| Exercise aim |
Copy out the data word for word, without any of its pictures.

Stored data entries
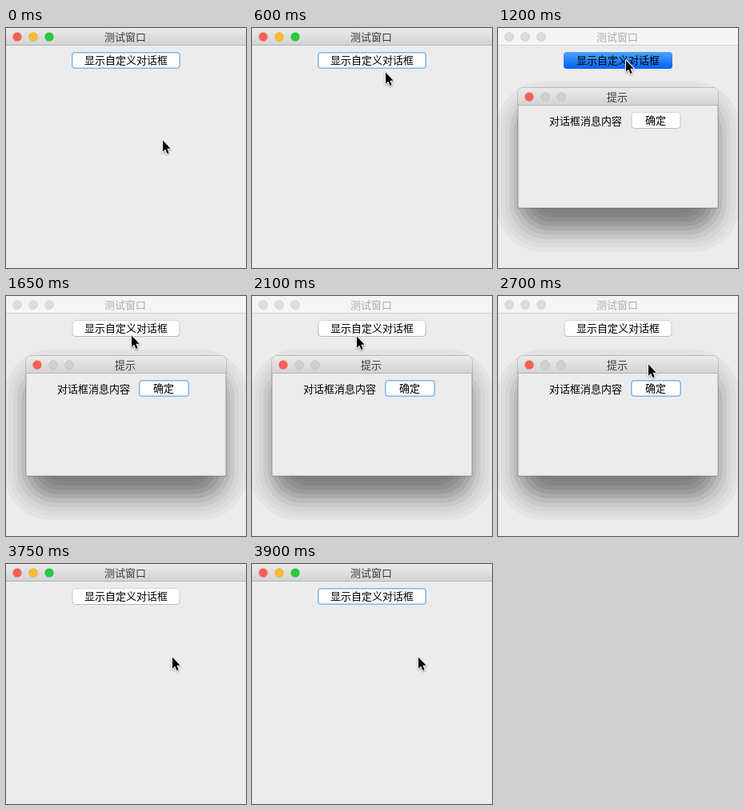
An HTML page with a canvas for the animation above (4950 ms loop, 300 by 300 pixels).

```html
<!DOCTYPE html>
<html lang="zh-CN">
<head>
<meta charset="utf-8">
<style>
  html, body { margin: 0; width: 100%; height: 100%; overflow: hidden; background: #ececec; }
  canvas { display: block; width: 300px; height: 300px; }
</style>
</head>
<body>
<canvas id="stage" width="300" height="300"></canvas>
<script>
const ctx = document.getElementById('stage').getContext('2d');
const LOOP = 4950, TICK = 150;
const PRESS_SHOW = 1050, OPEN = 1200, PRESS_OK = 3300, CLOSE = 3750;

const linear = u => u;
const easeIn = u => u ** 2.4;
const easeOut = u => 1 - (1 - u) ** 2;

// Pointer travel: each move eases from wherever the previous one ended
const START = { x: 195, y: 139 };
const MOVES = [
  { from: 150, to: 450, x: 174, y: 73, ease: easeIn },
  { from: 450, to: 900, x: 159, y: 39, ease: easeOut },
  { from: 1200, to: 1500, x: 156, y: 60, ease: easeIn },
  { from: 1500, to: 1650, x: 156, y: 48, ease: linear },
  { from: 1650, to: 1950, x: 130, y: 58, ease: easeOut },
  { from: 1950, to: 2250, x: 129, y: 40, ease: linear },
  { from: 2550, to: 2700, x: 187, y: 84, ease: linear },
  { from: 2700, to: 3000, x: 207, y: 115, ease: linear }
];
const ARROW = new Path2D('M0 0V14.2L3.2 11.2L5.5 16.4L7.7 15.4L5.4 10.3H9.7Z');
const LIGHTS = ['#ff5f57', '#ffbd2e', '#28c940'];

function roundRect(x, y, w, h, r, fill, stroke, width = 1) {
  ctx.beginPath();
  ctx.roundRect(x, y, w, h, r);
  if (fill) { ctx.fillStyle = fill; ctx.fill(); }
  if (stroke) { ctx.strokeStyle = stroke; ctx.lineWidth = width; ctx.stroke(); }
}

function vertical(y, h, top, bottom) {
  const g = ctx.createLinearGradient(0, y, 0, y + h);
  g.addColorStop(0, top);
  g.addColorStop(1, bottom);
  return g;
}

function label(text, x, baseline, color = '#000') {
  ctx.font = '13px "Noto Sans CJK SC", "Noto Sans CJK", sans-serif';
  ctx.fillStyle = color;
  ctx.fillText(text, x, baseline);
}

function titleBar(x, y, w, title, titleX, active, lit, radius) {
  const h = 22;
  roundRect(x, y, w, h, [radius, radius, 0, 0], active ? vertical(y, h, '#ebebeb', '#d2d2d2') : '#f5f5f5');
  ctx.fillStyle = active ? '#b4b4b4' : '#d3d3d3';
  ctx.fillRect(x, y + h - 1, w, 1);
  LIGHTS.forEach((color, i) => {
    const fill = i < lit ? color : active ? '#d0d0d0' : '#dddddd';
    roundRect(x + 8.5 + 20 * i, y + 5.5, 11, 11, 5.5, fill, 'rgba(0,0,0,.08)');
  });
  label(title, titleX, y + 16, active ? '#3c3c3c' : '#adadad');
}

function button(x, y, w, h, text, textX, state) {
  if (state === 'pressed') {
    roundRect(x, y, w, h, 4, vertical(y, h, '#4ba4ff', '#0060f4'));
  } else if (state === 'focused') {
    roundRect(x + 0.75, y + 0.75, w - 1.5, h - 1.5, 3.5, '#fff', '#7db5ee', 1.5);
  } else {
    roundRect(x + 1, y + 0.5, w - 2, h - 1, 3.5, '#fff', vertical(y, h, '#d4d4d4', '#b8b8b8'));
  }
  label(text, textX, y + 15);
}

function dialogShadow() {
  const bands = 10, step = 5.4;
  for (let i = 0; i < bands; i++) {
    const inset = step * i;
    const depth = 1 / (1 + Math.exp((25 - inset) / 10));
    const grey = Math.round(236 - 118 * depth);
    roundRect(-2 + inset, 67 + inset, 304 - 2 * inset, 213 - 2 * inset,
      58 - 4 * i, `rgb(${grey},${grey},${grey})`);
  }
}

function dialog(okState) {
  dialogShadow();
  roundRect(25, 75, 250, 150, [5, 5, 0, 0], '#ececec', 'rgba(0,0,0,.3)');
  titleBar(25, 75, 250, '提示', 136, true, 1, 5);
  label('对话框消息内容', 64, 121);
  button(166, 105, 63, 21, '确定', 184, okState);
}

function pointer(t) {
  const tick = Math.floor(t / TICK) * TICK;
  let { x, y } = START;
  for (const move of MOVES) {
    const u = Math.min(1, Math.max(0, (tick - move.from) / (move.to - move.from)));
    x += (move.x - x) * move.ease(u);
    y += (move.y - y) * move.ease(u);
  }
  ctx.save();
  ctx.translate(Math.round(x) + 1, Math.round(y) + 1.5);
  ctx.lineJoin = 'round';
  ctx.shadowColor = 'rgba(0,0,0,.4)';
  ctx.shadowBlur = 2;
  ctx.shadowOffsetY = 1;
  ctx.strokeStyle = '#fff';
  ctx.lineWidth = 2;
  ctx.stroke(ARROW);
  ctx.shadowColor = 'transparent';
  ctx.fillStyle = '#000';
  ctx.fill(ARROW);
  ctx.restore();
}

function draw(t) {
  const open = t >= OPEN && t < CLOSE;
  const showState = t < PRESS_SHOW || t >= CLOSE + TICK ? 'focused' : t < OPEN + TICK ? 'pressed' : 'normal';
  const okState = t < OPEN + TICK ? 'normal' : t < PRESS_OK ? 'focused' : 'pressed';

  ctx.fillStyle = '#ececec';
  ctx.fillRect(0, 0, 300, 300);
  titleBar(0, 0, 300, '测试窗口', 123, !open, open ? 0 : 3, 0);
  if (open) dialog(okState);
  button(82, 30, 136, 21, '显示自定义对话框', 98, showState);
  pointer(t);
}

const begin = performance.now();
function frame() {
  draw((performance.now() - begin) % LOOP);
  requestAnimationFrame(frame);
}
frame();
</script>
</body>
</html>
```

| Response |
An HTML page with a canvas for the animation above (4950 ms loop, 300 by 300 pixels).

```html
<!DOCTYPE html>
<html lang="zh-CN">
<head>
<meta charset="utf-8">
<style>
  html, body { margin: 0; width: 100%; height: 100%; overflow: hidden; background: #ececec; }
  canvas { display: block; width: 300px; height: 300px; }
</style>
</head>
<body>
<canvas id="stage" width="300" height="300"></canvas>
<script>
const ctx = document.getElementById('stage').getContext('2d');
const LOOP = 4950, TICK = 150;
const PRESS_SHOW = 1050, OPEN = 1200, PRESS_OK = 3300, CLOSE = 3750;

const linear = u => u;
const easeIn = u => u ** 2.4;
const easeOut = u => 1 - (1 - u) ** 2;

// Pointer travel: each move eases from wherever the previous one ended
const START = { x: 195, y: 139 };
const MOVES = [
  { from: 150, to: 450, x: 174, y: 73, ease: easeIn },
  { from: 450, to: 900, x: 159, y: 39, ease: easeOut },
  { from: 1200, to: 1500, x: 156, y: 60, ease: easeIn },
  { from: 1500, to: 1650, x: 156, y: 48, ease: linear },
  { from: 1650, to: 1950, x: 130, y: 58, ease: easeOut },
  { from: 1950, to: 2250, x: 129, y: 40, ease: linear },
  { from: 2550, to: 2700, x: 187, y: 84, ease: linear },
  { from: 2700, to: 3000, x: 207, y: 115, ease: linear }
];
const ARROW = new Path2D('M0 0V14.2L3.2 11.2L5.5 16.4L7.7 15.4L5.4 10.3H9.7Z');
const LIGHTS = ['#ff5f57', '#ffbd2e', '#28c940'];

function roundRect(x, y, w, h, r, fill, stroke, width = 1) {
  ctx.beginPath();
  ctx.roundRect(x, y, w, h, r);
  if (fill) { ctx.fillStyle = fill; ctx.fill(); }
  if (stroke) { ctx.strokeStyle = stroke; ctx.lineWidth = width; ctx.stroke(); }
}

function vertical(y, h, top, bottom) {
  const g = ctx.createLinearGradient(0, y, 0, y + h);
  g.addColorStop(0, top);
  g.addColorStop(1, bottom);
  return g;
}

function label(text, x, baseline, color = '#000') {
  ctx.font = '13px "Noto Sans CJK SC", "Noto Sans CJK", sans-serif';
  ctx.fillStyle = color;
  ctx.fillText(text, x, baseline);
}

function titleBar(x, y, w, title, titleX, active, lit, radius) {
  const h = 22;
  roundRect(x, y, w, h, [radius, radius, 0, 0], active ? vertical(y, h, '#ebebeb', '#d2d2d2') : '#f5f5f5');
  ctx.fillStyle = active ? '#b4b4b4' : '#d3d3d3';
  ctx.fillRect(x, y + h - 1, w, 1);
  LIGHTS.forEach((color, i) => {
    const fill = i < lit ? color : active ? '#d0d0d0' : '#dddddd';
    roundRect(x + 8.5 + 20 * i, y + 5.5, 11, 11, 5.5, fill, 'rgba(0,0,0,.08)');
  });
  label(title, titleX, y + 16, active ? '#3c3c3c' : '#adadad');
}

function button(x, y, w, h, text, textX, state) {
  if (state === 'pressed') {
    roundRect(x, y, w, h, 4, vertical(y, h, '#4ba4ff', '#0060f4'));
  } else if (state === 'focused') {
    roundRect(x + 0.75, y + 0.75, w - 1.5, h - 1.5, 3.5, '#fff', '#7db5ee', 1.5);
  } else {
    roundRect(x + 1, y + 0.5, w - 2, h - 1, 3.5, '#fff', vertical(y, h, '#d4d4d4', '#b8b8b8'));
  }
  label(text, textX, y + 15);
}

function dialogShadow() {
  const bands = 10, step = 5.4;
  for (let i = 0; i < bands; i++) {
    const inset = step * i;
    const depth = 1 / (1 + Math.exp((25 - inset) / 10));
    const grey = Math.round(236 - 118 * depth);
    roundRect(-2 + inset, 67 + inset, 304 - 2 * inset, 213 - 2 * inset,
      58 - 4 * i, `rgb(${grey},${grey},${grey})`);
  }
}

function dialog(okState) {
  dialogShadow();
  roundRect(25, 75, 250, 150, [5, 5, 0, 0], '#ececec', 'rgba(0,0,0,.3)');
  titleBar(25, 75, 250, '提示', 136, true, 1, 5);
  label('对话框消息内容', 64, 121);
  button(166, 105, 63, 21, '确定', 184, okState);
}

function pointer(t) {
  const tick = Math.floor(t / TICK) * TICK;
  let { x, y } = START;
  for (const move of MOVES) {
    const u = Math.min(1, Math.max(0, (tick - move.from) / (move.to - move.from)));
    x += (move.x - x) * move.ease(u);
    y += (move.y - y) * move.ease(u);
  }
  ctx.save();
  ctx.translate(Math.round(x) + 1, Math.round(y) + 1.5);
  ctx.lineJoin = 'round';
  ctx.shadowColor = 'rgba(0,0,0,.4)';
  ctx.shadowBlur = 2;
  ctx.shadowOffsetY = 1;
  ctx.strokeStyle = '#fff';
  ctx.lineWidth = 2;
  ctx.stroke(ARROW);
  ctx.shadowColor = 'transparent';
  ctx.fillStyle = '#000';
  ctx.fill(ARROW);
  ctx.restore();
}

function draw(t) {
  const open = t >= OPEN && t < CLOSE;
  const showState = t < PRESS_SHOW || t >= CLOSE + TICK ? 'focused' : t < OPEN + TICK ? 'pressed' : 'normal';
  const okState = t < OPEN + TICK ? 'normal' : t < PRESS_OK ? 'focused' : 'pressed';

  ctx.fillStyle = '#ececec';
  ctx.fillRect(0, 0, 300, 300);
  titleBar(0, 0, 300, '测试窗口', 123, !open, open ? 0 : 3, 0);
  if (open) dialog(okState);
  button(82, 30, 136, 21, '显示自定义对话框', 98, showState);
  pointer(t);
}

const begin = performance.now();
function frame() {
  draw((performance.now() - begin) % LOOP);
  requestAnimationFrame(frame);
}
frame();
</script>
</body>
</html>
```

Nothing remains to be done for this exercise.